The center-Right’s candidate for governor of Sicily, backed by a coalition consisting of Berlusconi’s Forza Italia party, the anti-immigration Northern League and a third Right-wing party, Brothers of Italy, won 39% of the vote on the island.
In second place was the anti-establishment Five Star Movement with 35%, followed by the Democratic Party of former premier Matteo Renzi, with a humiliating 19% of the vote.
The regional elections are seen as an important barometer of Italians’ voting intentions, as the country heads to a national election which is expected to be held in the Spring. This in turn has major implications for the European Union of which Berlusconi has become a sever critic. He is aware of the exasperation in the country after years of low growth, high unemployment, particularly youth unemployment, combined with growing job insecurity. ‘There’s an old saying about politics in Italy – whoever wins in Sicily and Lombardy will win in the rest of the country,’ commented Paolo Romani, an MP from Berlusconi’s Forza Italia.
In August this year Berlusconi upset the Italian bond markets when he challenged the continued use of the Euro by Italy and fixed exchange rates between members. ‘All the major countries, the United States, Britain, the Russian Federation, China and Japan have fought the financial crisis by printing money.

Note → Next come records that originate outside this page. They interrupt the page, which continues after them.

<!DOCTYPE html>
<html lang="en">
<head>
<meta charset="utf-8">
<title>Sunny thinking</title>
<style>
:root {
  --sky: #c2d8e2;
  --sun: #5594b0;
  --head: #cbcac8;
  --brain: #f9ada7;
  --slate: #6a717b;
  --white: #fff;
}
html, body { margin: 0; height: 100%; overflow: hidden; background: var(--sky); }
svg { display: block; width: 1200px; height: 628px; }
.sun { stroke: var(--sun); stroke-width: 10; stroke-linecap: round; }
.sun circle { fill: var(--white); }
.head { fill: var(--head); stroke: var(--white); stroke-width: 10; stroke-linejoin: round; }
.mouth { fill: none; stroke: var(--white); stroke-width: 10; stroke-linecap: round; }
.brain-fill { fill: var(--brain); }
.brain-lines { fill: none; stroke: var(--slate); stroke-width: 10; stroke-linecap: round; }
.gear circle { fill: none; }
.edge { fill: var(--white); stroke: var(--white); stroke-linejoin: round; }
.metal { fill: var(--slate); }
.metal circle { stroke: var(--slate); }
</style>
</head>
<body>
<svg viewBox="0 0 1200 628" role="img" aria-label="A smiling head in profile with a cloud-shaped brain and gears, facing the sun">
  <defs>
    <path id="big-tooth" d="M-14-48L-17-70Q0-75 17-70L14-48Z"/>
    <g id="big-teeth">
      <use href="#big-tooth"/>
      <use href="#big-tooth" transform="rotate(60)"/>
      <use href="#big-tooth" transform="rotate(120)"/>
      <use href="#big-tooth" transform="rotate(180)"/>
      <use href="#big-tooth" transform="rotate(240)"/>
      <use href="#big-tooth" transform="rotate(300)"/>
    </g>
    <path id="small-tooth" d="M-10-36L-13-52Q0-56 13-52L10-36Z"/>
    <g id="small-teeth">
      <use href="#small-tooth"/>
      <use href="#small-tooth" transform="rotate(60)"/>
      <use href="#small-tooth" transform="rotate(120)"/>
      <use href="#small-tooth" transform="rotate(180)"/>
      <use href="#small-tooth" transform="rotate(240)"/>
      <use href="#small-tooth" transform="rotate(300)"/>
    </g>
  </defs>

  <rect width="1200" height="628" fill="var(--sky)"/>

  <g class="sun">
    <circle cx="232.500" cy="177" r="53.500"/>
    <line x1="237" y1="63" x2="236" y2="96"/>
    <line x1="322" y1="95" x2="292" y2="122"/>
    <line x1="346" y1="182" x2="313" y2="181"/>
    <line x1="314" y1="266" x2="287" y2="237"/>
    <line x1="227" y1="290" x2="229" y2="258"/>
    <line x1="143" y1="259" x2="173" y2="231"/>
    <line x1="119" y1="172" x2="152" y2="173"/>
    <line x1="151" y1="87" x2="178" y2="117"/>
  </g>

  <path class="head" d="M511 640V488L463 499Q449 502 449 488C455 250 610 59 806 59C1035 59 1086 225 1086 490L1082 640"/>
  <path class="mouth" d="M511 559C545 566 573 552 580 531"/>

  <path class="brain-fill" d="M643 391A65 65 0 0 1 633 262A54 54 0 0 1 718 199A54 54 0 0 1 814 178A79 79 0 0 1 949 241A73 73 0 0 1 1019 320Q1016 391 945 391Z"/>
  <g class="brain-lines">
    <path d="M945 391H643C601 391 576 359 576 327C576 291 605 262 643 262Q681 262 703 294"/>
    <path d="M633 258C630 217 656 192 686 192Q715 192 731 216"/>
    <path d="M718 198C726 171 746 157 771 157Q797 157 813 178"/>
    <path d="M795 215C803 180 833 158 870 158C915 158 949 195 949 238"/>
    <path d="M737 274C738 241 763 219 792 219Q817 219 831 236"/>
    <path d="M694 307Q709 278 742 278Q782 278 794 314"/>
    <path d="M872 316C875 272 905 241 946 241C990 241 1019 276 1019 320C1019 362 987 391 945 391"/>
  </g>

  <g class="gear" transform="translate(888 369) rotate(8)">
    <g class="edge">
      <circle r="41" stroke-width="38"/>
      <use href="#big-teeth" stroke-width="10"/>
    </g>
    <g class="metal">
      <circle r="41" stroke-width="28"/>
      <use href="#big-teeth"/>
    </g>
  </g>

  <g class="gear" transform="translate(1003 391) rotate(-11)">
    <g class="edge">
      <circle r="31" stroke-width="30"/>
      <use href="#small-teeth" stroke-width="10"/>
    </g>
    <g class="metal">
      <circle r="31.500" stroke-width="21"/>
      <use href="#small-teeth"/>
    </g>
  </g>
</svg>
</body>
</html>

It is what we should be doing as well,’ he told the newspaper Libero, pointing to the complete absence of inflation. He said ‘the idea of two currencies, one national for internal transactions and a common currency for international transactions, relates to a similar practice that we followed in the 1980s and 1990s with the Lira and the Ecu’.
He said that this second currency could serve as the variable ‘to restart consumption and demand, which are the fundamental levers for sustainable and lasting growth for the country’. He also claimed that the idea was compatible with the European treaties.
He concluded, clearly referring to himself, ‘obviously, we could only obtain this result, with the ability to negotiate that only a credible leader with considerable international experience and sound relations with our European partners can have.’
It is particularly ominous for the EU that these views come not from the extreme right or from some party outside the political mainstream but from a man who ruled Italy at the head of a main stream coalition for a total of nine years. Italy has already forced the European Union to bend the rules on bank rescues.
Berlusconi was triumphant at the result, attributing the success of the center-Right coalition to the appearances he made in Sicily prior to voting. But it is clear that immigration concerns played a part in the result in an island, which has seen hundreds of thousands of migrants and refugees rescued in the Mediterranean and brought to Sicily
The former Prime Minister was forced to resign in 2011 and replaced by the un-elected former adviser to Goldman Sachs Mario Monte, over his management of Italy’s debt crisis. He was also destabilized by revelations of risqué parties involving starlets at his homes in Milan and Sardinia. He was written off politically.
But he has shown remarkable endurance and, despite open heart surgery last year and all the scandals that marked his last term in office, the 81-year-old tycoon has once again catapulted himself back to the forefront of politics.
Giovanni Orsina, a political analyst and the author of a book on Berlusconi, said: ‘Berlusconi is back in the game, despite being 81 years old. The center-Right have shown that if they can find good candidates, they are competitive.’
It is unlikely, however, that Berlusconi will be Prime Minister again. He is banned from office due to a 2013 tax fraud conviction, although he has appealed to the European Court of Human Rights to overturn the ruling. A verdict in the case is unlikely to come before the election, which could be held as early as March. Even so, the ban will not stop him having a major influence over the man or woman who does become Prime Minister.
The result in Sicily has brought nearer the day when the Euro will have to be radically reconstructed and in exactly the opposite way to that sought by French President Emmanuel Macron, who seeks a united Eurozone government.